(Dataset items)

--*--

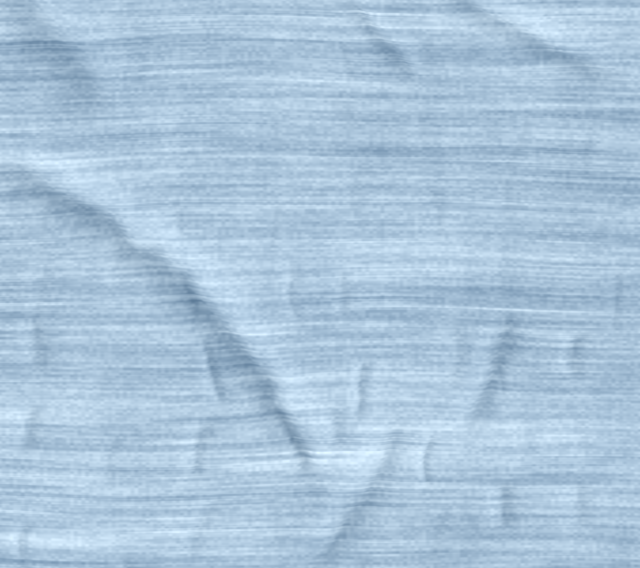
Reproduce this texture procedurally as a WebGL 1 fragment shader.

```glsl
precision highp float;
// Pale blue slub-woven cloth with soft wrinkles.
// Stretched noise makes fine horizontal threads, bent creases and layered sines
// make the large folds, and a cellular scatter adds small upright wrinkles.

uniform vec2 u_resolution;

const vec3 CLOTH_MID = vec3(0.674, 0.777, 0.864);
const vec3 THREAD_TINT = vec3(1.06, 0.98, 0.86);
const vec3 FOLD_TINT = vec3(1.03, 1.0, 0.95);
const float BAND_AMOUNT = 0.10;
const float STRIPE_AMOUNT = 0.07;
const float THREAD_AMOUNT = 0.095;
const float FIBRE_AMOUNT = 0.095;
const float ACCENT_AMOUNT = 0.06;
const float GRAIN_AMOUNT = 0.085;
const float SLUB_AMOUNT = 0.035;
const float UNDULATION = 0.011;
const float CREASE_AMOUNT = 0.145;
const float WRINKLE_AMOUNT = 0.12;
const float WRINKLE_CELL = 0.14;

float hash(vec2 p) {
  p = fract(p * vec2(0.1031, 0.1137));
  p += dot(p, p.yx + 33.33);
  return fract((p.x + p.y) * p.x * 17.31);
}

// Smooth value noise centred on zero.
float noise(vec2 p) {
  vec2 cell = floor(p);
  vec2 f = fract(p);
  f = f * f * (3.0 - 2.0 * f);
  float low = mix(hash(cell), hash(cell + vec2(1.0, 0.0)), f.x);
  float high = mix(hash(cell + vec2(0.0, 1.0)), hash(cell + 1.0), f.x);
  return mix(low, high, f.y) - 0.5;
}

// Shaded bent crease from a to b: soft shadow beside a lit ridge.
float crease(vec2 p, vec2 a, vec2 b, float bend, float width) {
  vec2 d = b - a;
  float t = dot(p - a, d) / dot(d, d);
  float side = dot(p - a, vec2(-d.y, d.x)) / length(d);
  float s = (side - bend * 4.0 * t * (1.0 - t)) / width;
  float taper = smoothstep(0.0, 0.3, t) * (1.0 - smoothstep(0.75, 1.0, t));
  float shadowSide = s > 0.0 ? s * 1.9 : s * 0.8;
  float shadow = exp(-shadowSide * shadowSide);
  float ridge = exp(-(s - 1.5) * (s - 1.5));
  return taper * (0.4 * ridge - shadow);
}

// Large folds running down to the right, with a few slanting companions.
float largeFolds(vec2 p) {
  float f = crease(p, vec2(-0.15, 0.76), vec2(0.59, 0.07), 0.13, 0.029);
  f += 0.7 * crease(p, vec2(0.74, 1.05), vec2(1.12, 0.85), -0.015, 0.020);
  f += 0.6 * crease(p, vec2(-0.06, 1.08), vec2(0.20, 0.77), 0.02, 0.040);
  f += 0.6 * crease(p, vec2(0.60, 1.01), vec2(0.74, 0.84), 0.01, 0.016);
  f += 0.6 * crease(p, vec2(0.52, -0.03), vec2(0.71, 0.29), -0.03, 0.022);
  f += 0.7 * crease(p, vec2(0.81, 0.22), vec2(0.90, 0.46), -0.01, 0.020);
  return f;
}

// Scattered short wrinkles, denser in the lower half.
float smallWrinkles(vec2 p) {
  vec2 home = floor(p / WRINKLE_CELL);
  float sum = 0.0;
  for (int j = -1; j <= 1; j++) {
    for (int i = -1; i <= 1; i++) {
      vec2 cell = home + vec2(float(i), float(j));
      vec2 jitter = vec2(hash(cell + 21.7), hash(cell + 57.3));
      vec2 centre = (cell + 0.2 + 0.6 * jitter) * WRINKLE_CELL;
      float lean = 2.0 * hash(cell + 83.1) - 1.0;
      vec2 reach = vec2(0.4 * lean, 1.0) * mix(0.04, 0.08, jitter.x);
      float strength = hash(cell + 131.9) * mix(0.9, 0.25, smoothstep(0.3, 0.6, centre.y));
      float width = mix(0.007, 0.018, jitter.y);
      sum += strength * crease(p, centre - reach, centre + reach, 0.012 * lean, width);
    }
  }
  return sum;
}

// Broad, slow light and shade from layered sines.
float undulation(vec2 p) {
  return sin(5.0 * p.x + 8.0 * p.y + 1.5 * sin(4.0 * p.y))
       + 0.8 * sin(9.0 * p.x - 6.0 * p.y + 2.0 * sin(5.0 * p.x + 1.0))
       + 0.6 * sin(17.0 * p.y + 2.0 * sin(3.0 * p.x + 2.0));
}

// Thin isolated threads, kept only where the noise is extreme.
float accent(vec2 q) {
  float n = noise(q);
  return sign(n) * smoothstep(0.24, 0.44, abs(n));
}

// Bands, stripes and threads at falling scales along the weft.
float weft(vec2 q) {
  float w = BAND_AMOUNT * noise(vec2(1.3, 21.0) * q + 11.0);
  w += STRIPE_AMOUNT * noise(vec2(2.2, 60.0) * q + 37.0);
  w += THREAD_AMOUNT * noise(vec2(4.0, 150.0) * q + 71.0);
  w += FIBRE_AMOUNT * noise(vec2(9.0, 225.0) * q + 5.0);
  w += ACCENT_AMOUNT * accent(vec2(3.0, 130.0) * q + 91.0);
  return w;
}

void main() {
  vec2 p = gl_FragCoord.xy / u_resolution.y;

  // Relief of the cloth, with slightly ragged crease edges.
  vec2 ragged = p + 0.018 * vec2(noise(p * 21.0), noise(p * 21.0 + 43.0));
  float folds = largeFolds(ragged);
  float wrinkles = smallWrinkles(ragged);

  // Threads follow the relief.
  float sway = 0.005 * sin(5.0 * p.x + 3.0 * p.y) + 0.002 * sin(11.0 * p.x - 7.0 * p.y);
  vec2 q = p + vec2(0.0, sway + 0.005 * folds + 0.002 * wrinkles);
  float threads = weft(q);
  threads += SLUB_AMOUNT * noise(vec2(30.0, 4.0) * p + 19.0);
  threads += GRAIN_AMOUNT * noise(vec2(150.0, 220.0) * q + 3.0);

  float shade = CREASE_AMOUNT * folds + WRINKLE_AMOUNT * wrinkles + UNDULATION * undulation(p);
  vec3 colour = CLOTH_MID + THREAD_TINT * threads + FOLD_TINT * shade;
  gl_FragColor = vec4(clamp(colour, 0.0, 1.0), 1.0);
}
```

--*--

■ Task instructions ■
Now copy each line of the entries that mentions "return".

■ Response to this exercise ■
  return fract((p.x + p.y) * p.x * 17.31);
  return mix(low, high, f.y) - 0.5;
  return taper * (0.4 * ridge - shadow);
  return f;
  return sum;
  return sin(5.0 * p.x + 8.0 * p.y + 1.5 * sin(4.0 * p.y))
  return sign(n) * smoothstep(0.24, 0.44, abs(n));
  return w;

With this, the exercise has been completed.